Throughout her life, Clara Barton led by example. In an era when travel was arduous, and many men and almost all women stayed close to home, Miss Barton traveled far and wide looking for new challenges. After teaching for several years in her home town, she opted for additional schooling.
After a year of formal education in western New York state, Miss Barton resumed teaching in Bordentown, N.J. Miss Barton taught a "subscription school," where parents of students chipped in to pay the teacher's salary. On her way to school, Miss Barton noticed dozens of children hanging around on street corners. Their parents could not afford the "subscription." Miss Barton offered to teach in a school for free if the town provided a building. The first day, six students showed up, the next day 20, and within a year there were several hundred students at New Jersey's first free public school.
Having lost her position as head of the school to a man simply because she was a woman, Miss Barton moved to Washington, D.C. She took a job as a clerk at the U.S. Patent Office, no mean feat for a women in those days. Even more shocking, she earned the same salary as male clerks.
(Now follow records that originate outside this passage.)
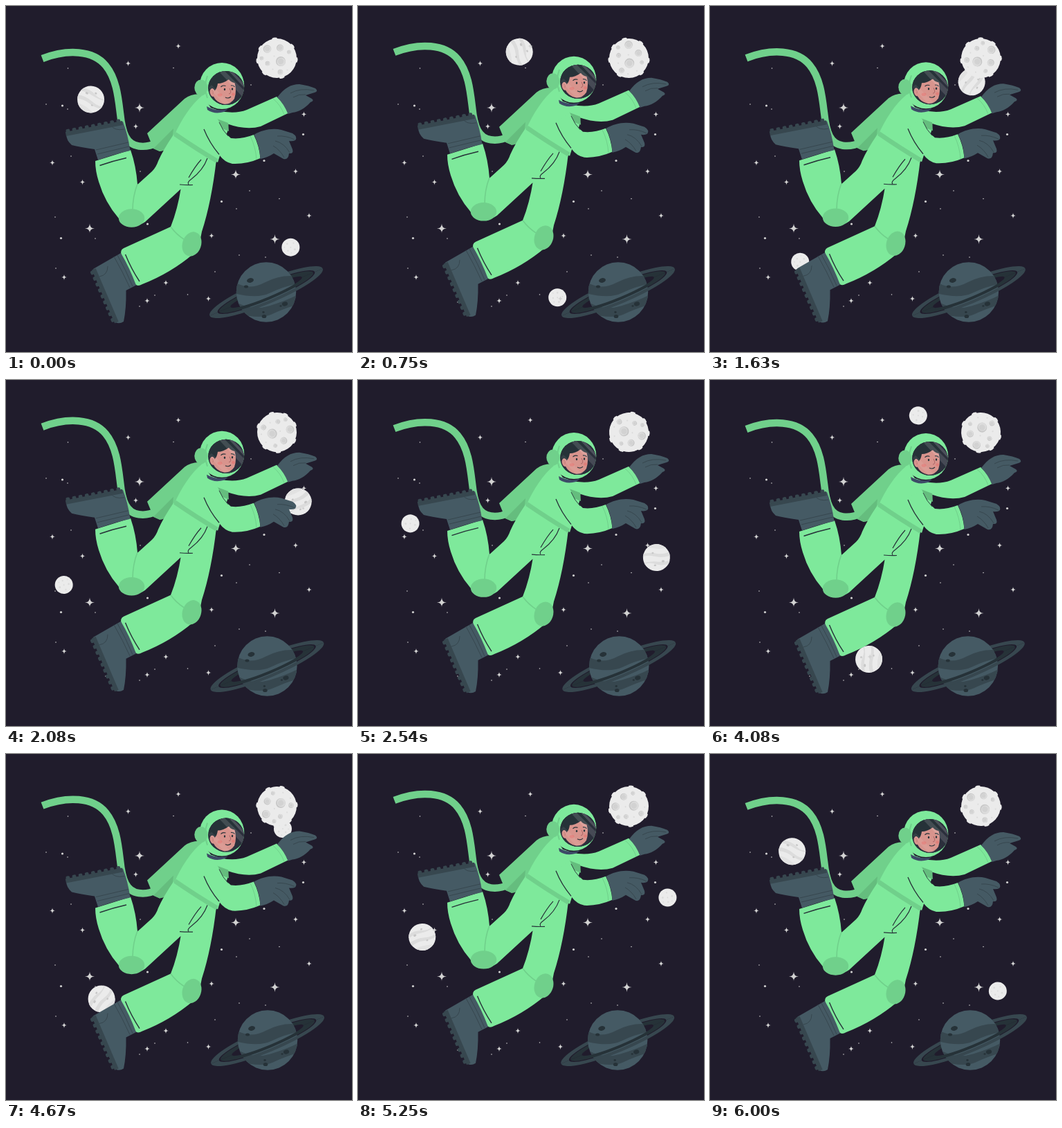
Recreate the animation shown at these times as an HTML page with a canvas. Size 500 px wide and 500 px high, loop 6040 ms.

```html
<!DOCTYPE html>
<html lang="en">
<head>
<meta charset="utf-8">
<title>Spacewalk</title>
<style>
html, body { margin: 0; width: 100%; height: 100%; overflow: hidden; background: #201c2c; }
canvas { display: block; width: 100%; height: 100%; }
</style>
</head>
<body>
<canvas id="stage" width="500" height="500"></canvas>
<script>
const ctx = document.getElementById('stage').getContext('2d');
const LOOP = 6040, TAU = Math.PI * 2, RAD = Math.PI / 180;
const C = {
  sky: '#201c2c', suit: '#7ee99b', shade: '#70d08b', deep: '#65bd7e',
  slate: '#455a64', dusk: '#37474f', ink: '#263238',
  pale: '#ebebeb', mist: '#dcdcdc', grey: '#c7c7c7', skin: '#d8948d', star: '#d2d2d2'
};

function fill(d, color) {
  ctx.fillStyle = color;
  ctx.fill(new Path2D(d));
}
function line(d, color, width = 1) {
  ctx.strokeStyle = color;
  ctx.lineWidth = width;
  ctx.stroke(new Path2D(d));
}
function oval(x, y, rx, ry, color, turn = 0) {
  ctx.fillStyle = color;
  ctx.beginPath();
  ctx.ellipse(x, y, rx, ry, turn * RAD, 0, TAU);
  ctx.fill();
}
const disc = (x, y, r, color) => oval(x, y, r, r, color);

function within(x, y, rx, ry, draw) {
  ctx.save();
  ctx.beginPath();
  ctx.ellipse(x, y, rx, ry, 0, 0, TAU);
  ctx.clip();
  draw();
  ctx.restore();
}
function group(x, y, turn, draw) {
  ctx.save();
  ctx.translate(x, y);
  ctx.rotate(turn * RAD);
  draw();
  ctx.restore();
}

// Stars
const bigStars = [[193, 147], [121, 321.5], [332, 243.5], [388.5, 337]];
const smallStars = [[249, 58], [176.5, 83], [187.5, 174], [67, 226.5], [110.5, 254.5], [84, 392],
  [231, 400], [204, 426], [292.5, 423], [297, 332], [438, 303], [418.5, 239], [430.5, 156.5]];
const bigDots = [[81.5, 144], [204.5, 315], [79.5, 335.5], [311.5, 282.5], [373, 223.5], [429.5, 185.5]];
const smallDots = [[89.5, 90], [58, 142], [89, 149], [94, 217], [194, 239], [71, 305], [129, 336],
  [72, 379], [215, 418], [193, 434], [144, 428], [262.5, 417], [302, 384], [337, 360], [375, 363],
  [333, 293], [352, 267], [395, 278.5], [354, 114], [242, 89.5]];

function star(x, y, r) {
  const k = r * 0.03;
  ctx.fillStyle = C.star;
  ctx.beginPath();
  ctx.moveTo(x, y - r);
  ctx.quadraticCurveTo(x + k, y - k, x + r, y);
  ctx.quadraticCurveTo(x + k, y + k, x, y + r);
  ctx.quadraticCurveTo(x - k, y + k, x - r, y);
  ctx.quadraticCurveTo(x - k, y - k, x, y - r);
  ctx.fill();
}
function stars() {
  bigStars.forEach(([x, y]) => star(x, y, 7));
  smallStars.forEach(([x, y]) => star(x, y, 4.2));
  bigDots.forEach(([x, y]) => disc(x, y, 1.6, C.star));
  smallDots.forEach(([x, y]) => disc(x, y, 0.8, C.star));
}

// Planets
function bandedPlanet() {
  disc(0, 0, 19.5, C.pale);
  within(0, 0, 19.5, 19.5, () => {
    ctx.rotate(24 * RAD);
    fill('M-22,-9 Q-8,-14 3,-9 T22,-11 V-7 Q10,-4 0,-6 T-22,-5Z', C.mist);
    fill('M-22,2 Q-9,-2 3,2 T22,1 V6 Q10,9 0,6 T-22,8Z', C.mist);
    fill('M-22,14 Q-8,10 4,14 T22,13 V22 H-22Z', '#e2e2e2');
    oval(-9, -6, 2.2, 1.6, C.grey);
    oval(3, -11, 1.7, 1.3, C.grey);
    oval(5, 7, 1.5, 1.2, C.grey);
  });
}
function tinyPlanet() {
  disc(0, 0, 13, C.pale);
  [[-5, -5, 1.4], [4, -6, 1.1], [6, 3, 1.5], [-4, 5, 1.2], [0, 0, 1], [1, 8, 0.9], [-9, 0, 0.8]]
    .forEach(([x, y, r]) => disc(x, y, r, C.mist));
}
function crater(x, y, r) {
  disc(x, y, r, C.grey);
  disc(x + r * 0.1, y + r * 0.1, r * 0.88, C.mist);
  disc(x, y, r * 0.6, '#d2d2d2');
}
function moon() {
  disc(0, 0, 28.5, C.pale);
  [-97, -148, 172, 130, 75, 5, -38].forEach(a => group(0, 0, a, () => {
    fill('M26,-4 L29.5,-3.500 Q31,0 29.5,3.500 L26,4Z', C.pale);
  }));
  [[5.5, 4.5, 7], [-14, -13.5, 5.8], [4.5, -15, 5], [-22, 0, 2.8], [-13.5, 7.5, 3.3],
    [5, 20, 3.8], [17.5, -9, 2.8]].forEach(c => crater(...c));
  [[-4, -3], [-6, 16], [15, 17], [21, 5]].forEach(([x, y]) => disc(x, y, 1.1, C.mist));
}

function ringBand(rx, ry, hx, hy, color, from, to) {
  ctx.fillStyle = color;
  ctx.beginPath();
  ctx.ellipse(0, 0, rx, ry, 0, from, to);
  ctx.ellipse(0, 0, hx, hy, 0, to, from, true);
  ctx.fill();
}
function ringHalf(from, to) {
  group(0, 0, -22.6, () => {
    ringBand(88.5, 17, 76, 12.6, C.dusk, from, to);
    ringBand(73.5, 11.6, 56, 7.6, C.ink, from, to);
  });
}
function ringedPlanet(x) {
  group(x, 413.5, 0, () => {
    ringHalf(Math.PI, TAU);
    disc(0, 0, 43.2, C.slate);
    within(0, 0, 43.2, 43.2, () => {
      fill('M-45,-14 Q-24,-2 -2,-14 T45,-23 V-12 Q24,-8 6,1 T-45,2Z', C.dusk);
      fill('M-45,13 Q-22,28 4,20 T45,4 V18 Q25,24 8,32 T-45,30Z', C.dusk);
      oval(-23, -17, 5, 3.4, C.ink, -12);
      oval(-29, -8, 3, 2, C.ink);
      oval(27, 17, 4.2, 3, C.ink, -15);
      oval(21, 20, 1.6, 1.3, C.ink);
      oval(-3, 35, 3.3, 2.6, C.ink);
      oval(-4, 29, 1.7, 1.4, C.ink);
    });
    ringHalf(0, Math.PI);
  });
}

// Astronaut
function sole(x1, y1, x2, y2, side) {
  const len = Math.hypot(x2 - x1, y2 - y1);
  group(x1, y1, Math.atan2(y2 - y1, x2 - x1) / RAD, () => {
    ctx.fillStyle = C.dusk;
    ctx.fillRect(0, side < 0 ? -1 : -5, len, 6);
    const n = 9, step = len / n;
    for (let i = 0; i < n; i++) {
      ctx.beginPath();
      ctx.roundRect(i * step + 1, side < 0 ? -4.5 : -1, step * 0.62, 5.5, 2);
      ctx.fill();
    }
  });
}
function backLeg() {
  fill('M129,224 L180,208 Q188,231 190,258 L211,239 Q217,233 220,224 Q227,208 242,186 L306,220 L270,260 L252,265 L201,312 Q183,325 163,307 Q143,284 134,254 Q129,238 129,224Z', C.suit);
  line('M190,257 Q183,275 183,296', C.shade, 1.6);
  oval(181.5, 306.5, 18.7, 13.2, C.shade);
  line('M135.500,230.500 Q154,224 174,219.500', C.ink, 1.4);
  fill('M87,185 L169,167 Q176,185 179.500,209 Q157,214 133,222.500 L128,207 Q107,204 95,201 Q87,194 87,185Z', C.slate);
  sole(86, 183, 168, 167, -1);
  line('M130,208 L177,197 M132,214 L178,203', C.dusk, 1);
  line('M151,172 Q157,181 171,178', C.dusk, 1);
}
function frontLeg() {
  fill('M253,262 Q248,294 238,319 L170,350 Q164,353 167,361 L187,402 Q190,406 197,402 Q238,386 271,358 Q280,346 283,326 Q297,283 304,222 Q290,225 272,235Z', C.suit);
  line('M238,319 Q246,330 257,337', C.shade, 1.6);
  oval(268.5, 344, 13.5, 18, C.shade, 18);
  line('M172.500,359 Q181,380 193,398', C.ink, 1.4);
  fill('M126,380 L166,357 Q179,379 188,403.500 L173.500,411 Q174,437 170,456 Q164,460 158,457Z', C.slate);
  sole(125, 381, 158, 458, 1);
  line('M156,362 Q169,385 179,407 M161,360 Q173,381 183,405', C.dusk, 1);
  line('M135,391 Q147,389 147,376', C.dusk, 1);
}
function head() {
  fill('M290,145 Q304,153 321,149 L315,153 Q301,157 291,150Z', '#3d4a67');
  oval(312, 115.5, 32.3, 33.5, C.suit);
  oval(281.8, 118, 9.5, 11.5, C.shade);
  line('M291,101 Q285,117 291,133', C.shade, 2);
  oval(318, 118.5, 25.8, 24.5, C.ink);
  within(318, 118.5, 25.8, 24.5, () => {
    fill('M290,92 H346 V146 H290Z', '#2b2f3c');
    fill('M302,120 L306,108 Q319,103 330,109 Q334,123 330,134 Q324,143 314,141.500 Q304,139 300,131Z', C.skin);
    oval(298.5, 125, 3.8, 6, C.skin, -12);
    line('M297,122 Q300,122 299,127', '#b86f6d', 0.8);
    fill('M293,120 Q292,96 315,93 Q332,94 334,111 Q326,112 322,106 Q314,112 306,112 Q305,119 302,122 Q298,116 295,121Z', C.ink);
    oval(309, 128.5, 3.4, 2.3, '#e0807b');
    oval(328.5, 127.5, 2.4, 2.2, '#e0807b');
    oval(316, 120.5, 1.2, 1.7, C.ink);
    oval(327, 120, 1.2, 1.7, C.ink);
    line('M310.500,117 Q313,114 317.500,115.500 M325,115 Q328,114 330.500,117', C.ink, 1.2);
    line('M323,119 Q327,126.500 322,127', '#a65f60', 0.9);
    line('M317,132 Q321,134.500 325,131', C.ink, 1.1);
    fill('M309,96 L314,92 L348,126 L346,136Z', 'rgba(255,255,255,.13)');
    fill('M319,91 L323,90 L350,119 L349,123Z', 'rgba(255,255,255,.16)');
    fill('M293,118 L297,114 L326,143 L318,145Z', 'rgba(255,255,255,.07)');
  });
}
function arms() {
  // far arm
  fill('M306,151 Q330,157 348,150 L391,131 Q402,140 407.500,155 L368,174 Q347,180 319,170Z', C.suit);
  line('M386,134 Q397,143 402,157', C.shade, 1);
  fill('M392,132 C402,119 411,113 424,113 Q438,115 447,119 Q452,123 446,125 L433,129 L442,134 Q446,137 440,139 C432,148 423,153 414,154 L407.500,156 Q402,142 392,132Z', C.slate);
  line('M411,126 Q425,118 445,122 M415,132 Q423,127 433,128', C.dusk, 1);

  // near arm
  fill('M305,163 L321,169 L322,181 L312,177Z', C.deep);
  fill('M286,176 L306,163 Q314,183 325,191 Q340,193 358,186 Q366,202 367.500,220 Q347,229 327,228 Q316,226 308,215Z', C.suit);
  line('M286,178 Q294,198 308,214.500', C.ink, 1.3);
  line('M308,168 Q313,180 321,188', C.ink, 0.9);
  line('M353,188 Q361,204 362,222', C.shade, 1);
  fill('M358.500,186 C370,179 385,176 398,179 L414,184 Q422,189 418,194 Q414,196 409,195 L414,207 Q416,214 409,213 Q408,223 401,221 L387,213 Q378,219 367.500,221 Q367,203 358.500,186Z', C.slate);
  line('M392,188 Q404,187 417,193 M389,195 Q402,198 410,212 M386,202 Q396,208 402,219', C.dusk, 1);
}
function astronaut(y) {
  group(0, y, 0, () => {
    line('M52.500,76 C89,62 126,64 144,86 C159,104 162,130 165,155 C168,184 174,200 192,202.500 C204,204 212,201 222,196', C.shade, 10.5);
    fill('M204,184 L258,134 Q270,125 286,128 L284,152 L240,198 Q233,209 222,210 L213,206Z', C.shade);
    fill('M213,206 L242,177 L240,196 Q233,209 222,210Z', C.deep);
    backLeg();
    frontLeg();
    fill('M284,129 L296,147 Q310,152 322,155 L321,178 L306,226 L243,188 C253,164 268,142 284,129Z', C.suit);
    line('M244,185 Q276,207 305,224', C.shade, 6.5);
    line('M291,220 Q285,237 268,250 Q261,255 264,258 M282,222 Q273,232 264,248', C.ink, 1.2);
    line('M251,258 Q261,259 270,258.500', C.ink, 1.2);
    arms();
    head();
  });
}

// Timing
function orbitTurn(t) {
  const u = t / LOOP;
  return 360 * u + 2 * Math.max(0, -Math.sin(TAU * u));
}
function sway(t) {
  const u = (t - 735) / 5000;
  return u < 0 || u > 1 ? 0 : 4.1 * Math.sin(Math.PI * u) * Math.sin(TAU * 4 * u);
}
const bob = t => -4.6 * (1 - Math.cos(TAU * t / 1492));

function draw(t) {
  const turn = orbitTurn(t);
  ctx.fillStyle = C.sky;
  ctx.fillRect(0, 0, 500, 500);
  group(261.5, 235.2, turn, () => {
    group(-139, -100, 0, bandedPlanet);
    group(150, 113.3, 0, tinyPlanet);
  });
  group(391.5, 75.5, turn, moon);
  ringedPlanet(376 + sway(t));
  stars();
  astronaut(bob(t));
}

const start = performance.now();
function tick(now) {
  draw(Math.max(0, now - start) % LOOP);
  requestAnimationFrame(tick);
}
draw(0);
requestAnimationFrame(tick);
</script>
</body>
</html>
```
With the outbreak of war and the cascade of wounded Union soldiers into Washington, Miss Barton quickly recognized the unpreparedness of the Army Medical Department. For nearly a year, she lobbied the Army bureaucracy in vain to bring her own medical supplies to the battlefields. Finally, with the help of sympathetic U. S. Senator Henry Wilson of Massachusetts, Miss Barton was permitted to bring her supplies to the battlefield. Her self-appointed military duties brought her to some of the ugliest battlefields of 1862—Cedar Mountain, Va., Second Manassas, Va., Antietam, Md., and Fredericksburg, Va.
"I may sometimes be willing to teach for nothing, but if paid at all, I shall never do a man's work for less than a man's pay." Clara Barton
This knife and case was probably used by Clara Barton and her staff at Glen Echo. Earlier, during the Battle of Antietam, September 17, 1862, Barton performed her first field surgery. She extracted a bullet from the face of a wounded soldier using a similar pocket knife and another wounded man to hold the patient still. She later stated, “I do not think a surgeon would have pronounced it a scientific operation, but that it was successful I dared to hope from the gratitude of the patient.”